Half of Trusts unprepared for 48 hour target
Senior staff ‘must engage’ with new work laws, say Royal Colleges
Thursday, 20 November 2008
Two Royal Colleges have reiterated their warnings today over clinicians being unprepared for the August 2009 deadline for the 48 hour working week.
In a joint survey carried out by the Royal College of Surgeons of England and the Royal College of Anaesthetists, over half of English Trusts said they were not meeting the target.
Seventy-four trusts were sent online questionnaires and 66 responded. Several trusts who reported compliance also took part in telephone interviews.
The two colleges are warning that patients’ safety and staff training are likely to suffer unless NHS bosses concentrate their efforts into ensuring the changes are smoothly carried through.
The WTD-Implications and Practical Suggestions to Achieve Compliance report found that just 49% of anaesthetic and 42% of surgical rotas from those supplied by Trusts (51 Trusts for anaesthesia and 39 for surgery) were within next year’s limit.
Of all responders, only 18% said all their surgery staff were meeting the target whilst just a third of anaesthetic staff were. Of those not meeting the deadline, less than 15% of Trusts report having a costed plan in place to meet it.
Those trusts that are ready say it has taken six to 12 months to plan and carry out the changes. "Where hospitals were compliant there was evidence of active engagement with senior management within a Working Time Directive planning group. This group worked best when it included a senior medical person, a senior manager from HR, a member of the finance team and a range of clinicians including trainees," the report notes.

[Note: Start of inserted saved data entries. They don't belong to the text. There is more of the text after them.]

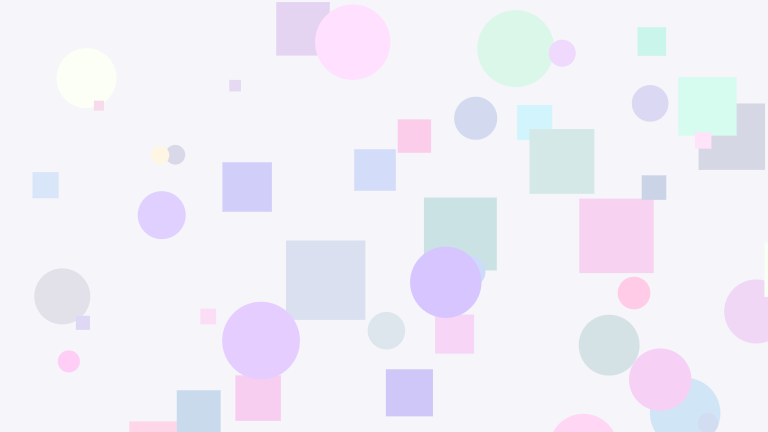
A WebGL 2 fragment shader for this background:

```glsl
#version 300 es
precision highp float;

#define SHAPE_COUNT 48
#define SIZE_MIN 0.020
#define SIZE_MAX 0.186
#define CIRCLE_SHARE 0.4
#define SCATTER 0.16
#define TINT_SPREAD 0.05
#define SEED 7.0

uniform vec2 u_resolution;
out vec4 fragColor;

const vec3 PAPER = vec3(0.961, 0.961, 0.980);
const vec3 PERIWINKLE = vec3(0.84, 0.85, 0.94);
const vec3 PINK = vec3(0.98, 0.84, 0.95);
const vec3 AQUA = vec3(0.83, 0.95, 0.95);
const vec3 LAVENDER = vec3(0.86, 0.82, 0.99);
const vec3 CREAM = vec3(0.96, 0.98, 0.92);

// Three random values in 0..1 per key
vec3 hash3(vec2 key) {
    vec3 p = fract(vec3(key, key.x + SEED) * vec3(0.1031, 0.1030, 0.0973));
    p += dot(p, p.yxz + 33.33);
    return fract((p.xxy + p.yxx) * p.zyx);
}

// Weighted choice of a base pastel
vec3 pastel(float pick) {
    if (pick < 0.33) return PERIWINKLE;
    if (pick < 0.66) return PINK;
    if (pick < 0.80) return AQUA;
    if (pick < 0.94) return LAVENDER;
    return CREAM;
}

float squareDistance(vec2 p, float halfSize) {
    vec2 q = abs(p) - halfSize;
    return length(max(q, 0.0)) + min(max(q.x, q.y), 0.0);
}

float circleDistance(vec2 p, float radius) {
    return length(p) - radius;
}

void main() {
    float pixel = 1.0 / u_resolution.y;
    vec2 canvas = vec2(u_resolution.x * pixel, 1.0);
    vec2 uv = gl_FragCoord.xy * pixel;
    vec3 color = PAPER;

    for (int i = 0; i < SHAPE_COUNT; i++) {
        float n = float(i) + 1.0;
        vec3 place = hash3(vec2(n, SEED));
        vec3 tint = hash3(vec2(n, SEED + 41.0)) - 0.5;

        // Evenly spread sizes, loosely even positions
        float halfSize = 0.5 * mix(SIZE_MIN, SIZE_MAX, fract(n * 0.6180 + 0.3));
        vec2 anchor = fract(n * vec2(0.7549, 0.5698) + (place.xy - 0.5) * SCATTER);

        // Anchored by the upper left corner, so shapes run off right and bottom
        vec2 center = anchor * canvas + vec2(halfSize, -halfSize);
        vec2 p = uv - center;
        float d = place.z < CIRCLE_SHARE ? circleDistance(p, halfSize)
                                         : squareDistance(p, halfSize);

        // Opaque fill with a one pixel soft edge
        vec3 fill = pastel(fract(n * 0.4142)) + tint * 2.0 * TINT_SPREAD;
        float coverage = clamp(0.5 - d / pixel, 0.0, 1.0);
        color = mix(color, clamp(fill, 0.0, 1.0), coverage);
    }

    fragColor = vec4(color, 1.0);
}
```
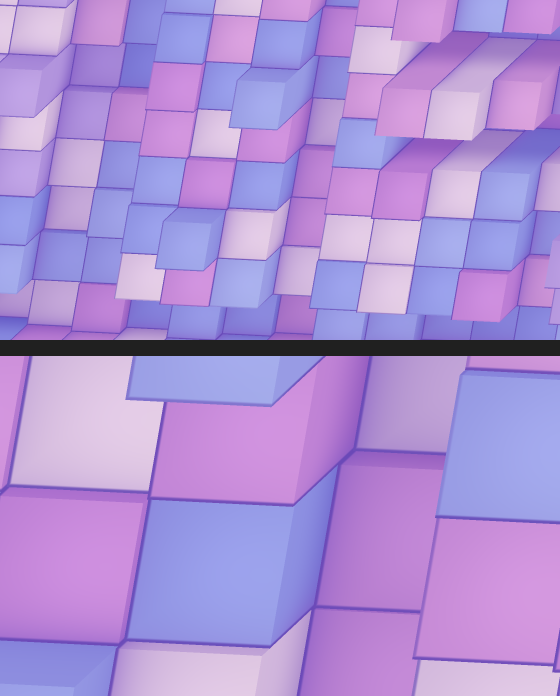
Top: the whole. Bottom: its middle third, enlarged.
A Shadertoy shader for this background:

```glsl
float hash(vec2 p) {
    return fract(sin(dot(p, vec2(127.1, 311.7))) * 43758.5453);
}

// Height of each block; some columns and rows sink into valleys
float blockHeight(vec2 cell) {
    float r = hash(cell);
    bool valleyColumn = cell.y > 0.5 && (mod(cell.x, 5.0) == 1.0 || cell.x == 2.0);
    bool valleyRow = cell.x > 7.5 && cell.y > 3.5 && mod(cell.y, 2.0) == 0.0;
    if (valleyRow) return -1.1 + 0.3 * r;
    if (valleyColumn) return -0.15 + 0.3 * r;
    if (cell.y == 0.0) return -0.3 + 0.9 * r;
    return 0.5 + 0.22 * r + 0.4 * step(0.86, r);
}

vec3 blockColor(vec2 cell) {
    float r = hash(cell + 17.3);
    if (cell.x < 0.5 && cell.y > 2.5) r = 0.64 + 0.3 * r;
    if (r < 0.39) return mix(vec3(0.59, 0.62, 0.91), vec3(0.66, 0.69, 0.92), hash(cell + 5.1));
    if (r < 0.64) return mix(vec3(0.80, 0.55, 0.86), vec3(0.86, 0.64, 0.86), hash(cell + 5.1));
    if (r < 0.87) return vec3(0.89, 0.80, 0.89);
    return vec3(0.75, 0.64, 0.89);
}

vec3 renderBlocks(vec2 p) {
    // Skewed grid, with blocks extruded toward the lower left
    vec2 slant = vec2(-0.5, -0.6);
    vec2 grid = inverse(mat2(1.0, -0.05, 0.17, 0.98)) * p + vec2(0.55, -0.3);
    float z = 1.3, height = 0.0;
    vec2 pos = grid - z * slant;
    vec2 cell = floor(pos);
    int face = 0; // 0 front, 1 right, 2 top

    // Walk from cell to cell down to the first surface
    for (int i = 0; i < 10; i++) {
        height = blockHeight(cell);
        if (z <= height) break;
        vec2 t = (pos - cell) / -slant;
        float stepLength = min(t.x, t.y);
        if (z - stepLength <= height) {
            pos += slant * (z - height);
            z = height;
            face = 0;
            break;
        }
        pos += slant * stepLength;
        z -= stepLength;
        face = t.x < t.y ? 1 : 2;
        cell -= face == 1 ? vec2(1, 0) : vec2(0, 1);
    }

    vec2 uv = clamp(pos - cell, 0.0, 1.0);
    vec3 color = blockColor(cell);
    vec3 shade = color * vec3(0.76, 0.68, 0.91);

    // Soft gradient on each face
    if (face == 0) {
        color = mix(color, shade, 0.22 * (1.0 - uv.x) + 0.10 * uv.y * uv.y);
        color += 0.025 * smoothstep(0.7, 0.0, length(uv - vec2(0.65, 0.55)));
    } else {
        vec2 side = face == 1 ? vec2(1, 0) : vec2(0, 1);
        float aboveNeighbour = max(z - blockHeight(cell + side), 0.0);
        color = mix(color, shade, face == 1 ? 0.28 : 0.45);
        color = mix(color, shade, 0.45 * exp(-4.0 * aboveNeighbour));
    }

    // Low blocks sink into violet shadow
    color = mix(color, color * vec3(0.80, 0.74, 0.91), smoothstep(0.45, -0.4, z));

    // Contact shadows and seams on the left and lower edges
    vec2 rise = vec2(blockHeight(cell - vec2(1, 0)), blockHeight(cell - vec2(0, 1))) - z;
    vec2 visible = vec2(face != 1, face != 2);
    vec2 contact = smoothstep(-0.2, 0.6, rise) * exp(-7.0 * uv) * visible;
    color = mix(color, vec3(0.52, 0.35, 0.78), 0.6 * max(contact.x, contact.y));
    vec2 seam = smoothstep(-1.1, -0.1, rise) * smoothstep(0.032, 0.012, uv) * visible;
    return mix(color, vec3(0.39, 0.27, 0.71), 0.85 * max(seam.x, seam.y));
}

void mainImage(out vec4 fragColor, in vec2 fragCoord) {
    // Nine samples smooth the edges
    vec3 color = vec3(0.0);
    for (int i = 0; i < 9; i++) {
        vec2 offset = vec2(i % 3 - 1, i / 3 - 1) / 3.0;
        color += renderBlocks((fragCoord + offset) / iResolution.x * 11.5);
    }
    fragColor = vec4(color / 9.0, 1.0);
}
```
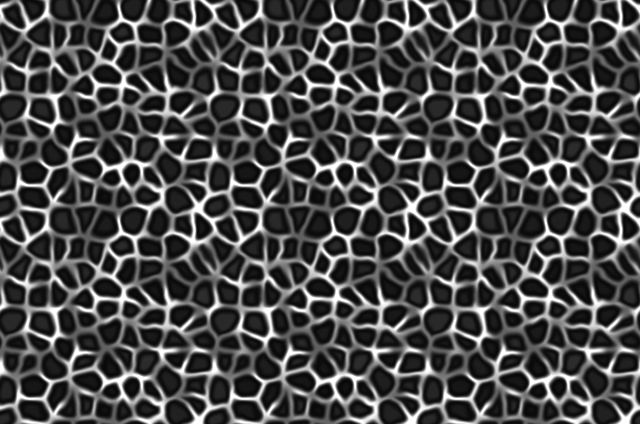
A WebGL 2 fragment shader for this pattern:

```glsl
#version 300 es
precision highp float;

uniform vec2 u_resolution;
out vec4 fragColor;

const float TILES_ACROSS = 3.0;      // the pattern repeats over the canvas width
const float CELLS = 9.0;             // cells along one tile
const float JITTER = 0.88;           // irregularity of the cell seeds
const float WARP_FREQ = 22.0;        // bends per tile
const float WARP_AMOUNT = 0.16;      // in cells
const float ROUNDNESS = 17.0;        // higher gives sharper cell corners
const float LIGHT_FREQ = 15.0;       // wall brightness changes per tile
const float WALL_DIM = 0.36;
const float WALL_BRIGHT = 1.06;
const float WIDTH_DIM = 0.122;       // in cells
const float WIDTH_BRIGHT = 0.096;
const float CORE_GLOW = 0.17;
const float BLACK = 0.015;

// Integer hash giving two values in 0..1
vec2 hash2(vec2 cell, uint seed) {
    uvec2 q = uvec2(cell) * uvec2(1597u, 3571u) + seed * 7919u;
    uint n = (q.x ^ (q.y << 8)) * 747796405u + q.y;
    n = (n ^ (n >> 15)) * 2246822519u;
    n = (n ^ (n >> 13)) * 3266489917u;
    n ^= n >> 16;
    return vec2(n & 65535u, n >> 16) / 65535.0;
}

// Smooth value noise, repeating once per tile
vec2 tileNoise(vec2 tile, float freq, uint seed) {
    vec2 p = tile * freq;
    vec2 base = floor(p);
    vec2 f = p - base;
    f = f * f * (3.0 - 2.0 * f);
    vec2 lo = mod(base, freq);
    vec2 hi = mod(base + 1.0, freq);
    return mix(mix(hash2(lo, seed), hash2(vec2(hi.x, lo.y), seed), f.x),
               mix(hash2(vec2(lo.x, hi.y), seed), hash2(hi, seed), f.x), f.y);
}

vec2 seedPoint(vec2 cell) {
    return cell + 0.5 + JITTER * (hash2(mod(cell, CELLS), 1u) - 0.5);
}

// Rounded distance to the cell border (x) and a random value per cell (y)
vec2 cellBorder(vec2 p) {
    vec2 base = floor(p);
    vec2 nearest = vec2(0.0);
    vec2 home = base;
    float best = 1e5;
    for (int y = -2; y <= 2; y++) {
        for (int x = -2; x <= 2; x++) {
            vec2 cell = base + vec2(x, y);
            vec2 toSeed = seedPoint(cell) - p;
            float d = dot(toSeed, toSeed);
            if (d < best) {
                best = d;
                nearest = toSeed;
                home = cell;
            }
        }
    }

    // Soft minimum over the distances to all bisecting lines
    float sum = 0.0;
    for (int y = -2; y <= 2; y++) {
        for (int x = -2; x <= 2; x++) {
            vec2 toSeed = seedPoint(home + vec2(x, y)) - p;
            vec2 across = toSeed - nearest;
            if (dot(across, across) > 1e-4) {
                float d = dot(0.5 * (toSeed + nearest), normalize(across));
                sum += exp(-ROUNDNESS * d);
            }
        }
    }
    float border = max(-log(sum) / ROUNDNESS, 0.0);
    return vec2(border, hash2(mod(home, CELLS), 2u).x);
}

void main() {
    vec2 tile = gl_FragCoord.xy / u_resolution.x * TILES_ACROSS;
    vec2 bend = WARP_AMOUNT * (tileNoise(tile, WARP_FREQ, 3u) - 0.5);
    vec2 cell = cellBorder(tile * CELLS + bend);

    // Soft walls: bright stretches are narrower and crisper
    float light = smoothstep(0.08, 0.92, tileNoise(tile, LIGHT_FREQ, 4u).x);
    float reach = cell.x / mix(WIDTH_DIM, WIDTH_BRIGHT, light);
    float wall = mix(WALL_DIM, WALL_BRIGHT, light) * exp(-reach * reach);

    // Faint grey lift in the middle of the larger cells
    float core = CORE_GLOW * mix(0.4, 1.0, cell.y) * smoothstep(0.16, 0.40, cell.x);

    fragColor = vec4(vec3(min(BLACK + wall + core, 1.0)), 1.0);
}
```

None of these trusts had reported any adverse safety incidents involving patients since moving to the shorter working week.
The report contains best practice examples of how to comply.
"Compliance requires full engagement of senior management to provide a strong clinical governance lead, adequate resources and recognition of the value of maintaining standards of teaching," said Dr Anne Thornberry, WTD Council lead for the Royal College of Anaesthetists.